$111
20 µl
$260
100 µl
APPLICATIONS
REACTIVITY
Human, Monkey, Mouse, Rat

Application Methods: Immunoprecipitation, Western Blotting

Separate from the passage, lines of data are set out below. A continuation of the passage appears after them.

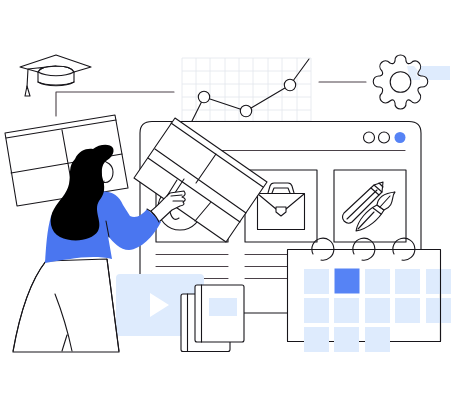
<!DOCTYPE html>
<html lang="en">
<head>
<meta charset="utf-8">
<title>Online learning illustration</title>
<style>
:root{--ink:#17151a;--soft-ink:#4a4148;--blue:#4a76f0;--accent:#5683f5;--pale:#deebfd;--grid:#e3e6ec;--paper:#fff}
html,body{margin:0;background:var(--paper);overflow:hidden}
svg{display:block;width:455px;height:413px}
.line{fill:none;stroke:var(--ink);stroke-width:1.1;stroke-linecap:round;stroke-linejoin:round}
.sheet{fill:var(--paper);stroke:var(--ink);stroke-width:1.1;stroke-linejoin:round;stroke-linecap:round}
.soft{stroke:var(--soft-ink)}
.pale{fill:var(--pale)}
.blue{fill:var(--blue)}
.accent{fill:var(--accent)}
.grid{fill:none;stroke:var(--grid);stroke-width:.8}
.hair{fill:#000}
</style>
</head>
<body>
<svg viewBox="0 0 455 413" role="img" aria-label="Woman arranging panels of an online learning page">
<defs>
<rect id="day" width="25" height="25"/>
<path id="tooth" d="M394 63 C393 53 408 53 407 63"/>
</defs>

<g id="connectors" class="line soft">
<path d="M56 116V92H174M319 82H366"/>
</g>

<g id="graduation-cap">
<path class="sheet" d="M38 68V82C46 86 66 86 74 82V68"/>
<path class="sheet" d="M20 67L56 55L91 67L74 72C70 64 42 64 38 72Z"/>
<path class="line" d="M38 72C42 64 70 64 74 72M38 72C47 77 65 77 74 72M38 82C46 87 66 87 74 82M56 66L28 69L27 87"/>
<path class="sheet" d="M27 86L25 96H30Z"/>
</g>

<g id="growth-chart">
<path class="grid" d="M182 58H311V121H182ZM182 71H311M182 84H311M182 97H311M182 110H311M196 58V121M210 58V121M225 58V121M239 58V121M253 58V121M268 58V121M282 58V121M297 58V121"/>
<path class="line" d="M192 121L204 97L246 111L290 85L309 59"/>
<g class="sheet"><circle cx="204" cy="97" r="5.7"/><circle cx="246" cy="111" r="5.7"/><circle cx="290" cy="85" r="5.7"/></g>
</g>

<g id="settings-gear">
<rect class="pale" x="404" y="66" width="46" height="14"/>
<path class="sheet" d="M395 61C394 53 407 53 406 61Q407 65 411 63C416 57 424 65 419 71Q416 75 421 76C430 75 430 88 421 87Q416 88 419 93C424 98 416 107 411 101Q407 98 406 103C407 111 394 111 395 103Q394 98 390 101C384 107 376 98 382 93Q384 88 380 87C371 88 371 75 380 76Q384 75 382 71C376 65 384 57 390 63Q394 65 395 61Z"/>
<path class="pale" d="M407 66H414L418 71L416 75L420 77V80H410Z" opacity=".8"/>
<circle class="sheet" cx="400.500" cy="82" r="10.300"/>
</g>

<g id="browser-window">
<path class="sheet" d="M140 313V133Q140 121.500 152 121.500H409Q421 121.500 421 133V313Z"/>
<path class="line soft" d="M156 150.500H405"/>
<circle class="sheet" cx="369" cy="137.500" r="5.500"/>
<circle class="sheet" cx="384" cy="137.500" r="5.500"/>
<circle class="accent" cx="400" cy="137.500" r="5.500"/>
<g class="sheet">
<rect x="156" y="170" width="72" height="72"/>
<rect x="245" y="170" width="72" height="72"/>
<rect x="334" y="170" width="72" height="72"/>
</g>
<path class="line soft" d="M156 254.500H228M156 266.500H228M156 278.500H228M245 254.500H317M245 266.500H317M245 278.500H317"/>
<circle class="sheet" cx="180" cy="208" r="22"/>
</g>

<g id="briefcase">
<path class="line" d="M268 193L270 186Q271 183 274 183H288Q291 183 292 186L294 193M272 193L274 188H288L290 193"/>
<rect class="sheet" x="257.500" y="193.500" width="47" height="36"/>
<path class="line" d="M258 194L276 209M304 194L286 209"/>
<path class="sheet" d="M276 207H286V212L281 216L276 212Z"/>
</g>

<g id="pencil-and-brush">
<path class="sheet" d="M344 213L374 185L383 182L382 192L352 222Q348 225 344 221Q341 217 344 213Z"/>
<path class="line" d="M374 185L382 192M371 188L379 195M347 219L377 190M379 183L383 187"/>
<path class="sheet" d="M377 205L384 210C379 219 368 229 356 231C358 220 367 210 377 205Z"/>
<path class="sheet" d="M377 205C378 196 386 193 395 192C391 196 395 206 384 210Z"/>
<path class="line" d="M380 207L390 196M373 208L381 214M358 229L374 212"/>
</g>

<g id="video-card">
<rect class="pale" x="116" y="274" width="88" height="62" rx="4"/>
<path fill="#fff" d="M150 293V317L169 305Z"/>
</g>

<g id="notebooks">
<rect class="sheet" x="181" y="294" width="49" height="57.500" rx="2"/>
<path class="line" d="M187.500 294V351"/>
<rect class="sheet" x="195" y="285" width="49" height="57" rx="2"/>
<path class="line" d="M201.500 285V342"/>
<rect class="pale" x="209" y="298" width="28" height="18"/>
</g>

<g id="calendar">
<rect class="sheet" x="287.500" y="249.500" width="153" height="92"/>
<g class="pale">
<use href="#day" x="304" y="269"/><use href="#day" x="365" y="269"/><use href="#day" x="395" y="269"/><use href="#day" x="426" y="269"/>
<use href="#day" x="304" y="298"/><use href="#day" x="334" y="298"/><use href="#day" x="365" y="298"/><use href="#day" x="395" y="298"/><use href="#day" x="426" y="298"/>
<use href="#day" x="304" y="327"/><use href="#day" x="334" y="327"/><use href="#day" x="365" y="327"/>
</g>
<use class="accent" href="#day" x="334.500" y="268.500"/>
<path class="line" d="M440.500 269V341"/>
<g class="line">
<path d="M313 254A11 11 0 1 1 321 260"/>
<path d="M354 254A11 11 0 1 1 362 260"/>
<path d="M394 254A11 11 0 1 1 402 260"/>
</g>
</g>

<g id="left-panel">
<path class="sheet" d="M5 133L115 115L128 188L17 206Z"/>
<path class="line" d="M6 138L116 120M11 173L122 154M62 130L74 197"/>
</g>

<g id="held-panel">
<path class="sheet" d="M175 118L267 182L226 242L134 178Z"/>
<path class="line" d="M171 123L263 187M155 149L246 213M148 158L240 222M216 154L196 183M184 179L169 202M211 202L195 221"/>
</g>

<g id="woman">
<path class="sheet" stroke="none" d="M46 261C31 280 20 312 13 352H119L107 259Z"/>
<path class="line" d="M46 261C31 280 20 312 13 351M107 259L119 351M55 294C62 312 68 332 72 351M67 335L62 351"/>
<path class="sheet" d="M100 160C107 161 113 165 113 172C113 180 108 184 102 182Z"/>
<path class="line" d="M104 181Q101 188 104 194"/>
<path class="sheet" d="M151 211C159 205 164 198 170 193L184 191Q187 195 182 197Q188 199 183 202Q186 205 180 206L172 210L159 222Z"/>
<path class="line" d="M167 196L177 180M171 196L182 195M173 201L183 201M170 212C172 219 175 221 179 218"/>
<path class="blue" d="M51 216C60 203 83 195 100 192C110 190 119 195 123 205L130 216C136 219 142 215 147 209L161 222C153 237 141 249 129 250C120 250 113 242 108 236L112 259C90 254 66 260 45 263C46 247 47 230 51 216Z"/>
<path class="line" d="M106 221L109 237M147 209Q155 213 159 222"/>
<path class="hair" d="M75 159C79 150 87 148 93 149C99 144 110 143 113 148C115 153 111 158 106 161C101 165 101 174 103 180C106 190 103 196 99 201C93 211 103 222 98 231C92 241 72 243 60 237C50 232 48 219 54 209C59 200 67 194 69 184C71 174 68 166 75 159Z"/>
</g>
</svg>
</body>
</html>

Background: Activation of protein kinase C (PKC) is one of the earliest events in a cascade that controls a variety of cellular responses, including secretion, gene expression, proliferation, and muscle contraction (1,2). PKC isoforms belong to three groups based on calcium dependency and activators. Classical PKCs are calcium-dependent via their C2 domains and are activated by phosphatidylserine (PS), diacylglycerol (DAG), and phorbol esters (TPA, PMA) through their cysteine-rich C1 domains. Both novel and atypical PKCs are calcium-independent, but only novel PKCs are activated by PS, DAG, and phorbol esters (3-5). Members of these three PKC groups contain a pseudo-substrate or autoinhibitory domain that binds to substrate-binding sites in the catalytic domain to prevent activation in the absence of cofactors or activators. Control of PKC activity is regulated through three distinct phosphorylation events. Phosphorylation occurs in vivo at Thr500 in the activation loop, at Thr641 through autophosphorylation, and at the carboxy-terminal hydrophobic site Ser660 (2). Atypical PKC isoforms lack hydrophobic region phosphorylation, which correlates with the presence of glutamic acid rather than the serine or threonine residues found in more typical PKC isoforms. The enzyme PDK1 or a close relative is responsible for PKC activation. A recent addition to the PKC superfamily is PKCμ (PKD), which is regulated by DAG and TPA through its C1 domain. PKD is distinguished by the presence of a PH domain and by its unique substrate recognition and Golgi localization (6). PKC-related kinases (PRK) lack the C1 domain and do not respond to DAG or phorbol esters. Phosphatidylinositol lipids activate PRKs, and small Rho-family GTPases bind to the homology region 1 (HR1) to regulate PRK kinase activity (7).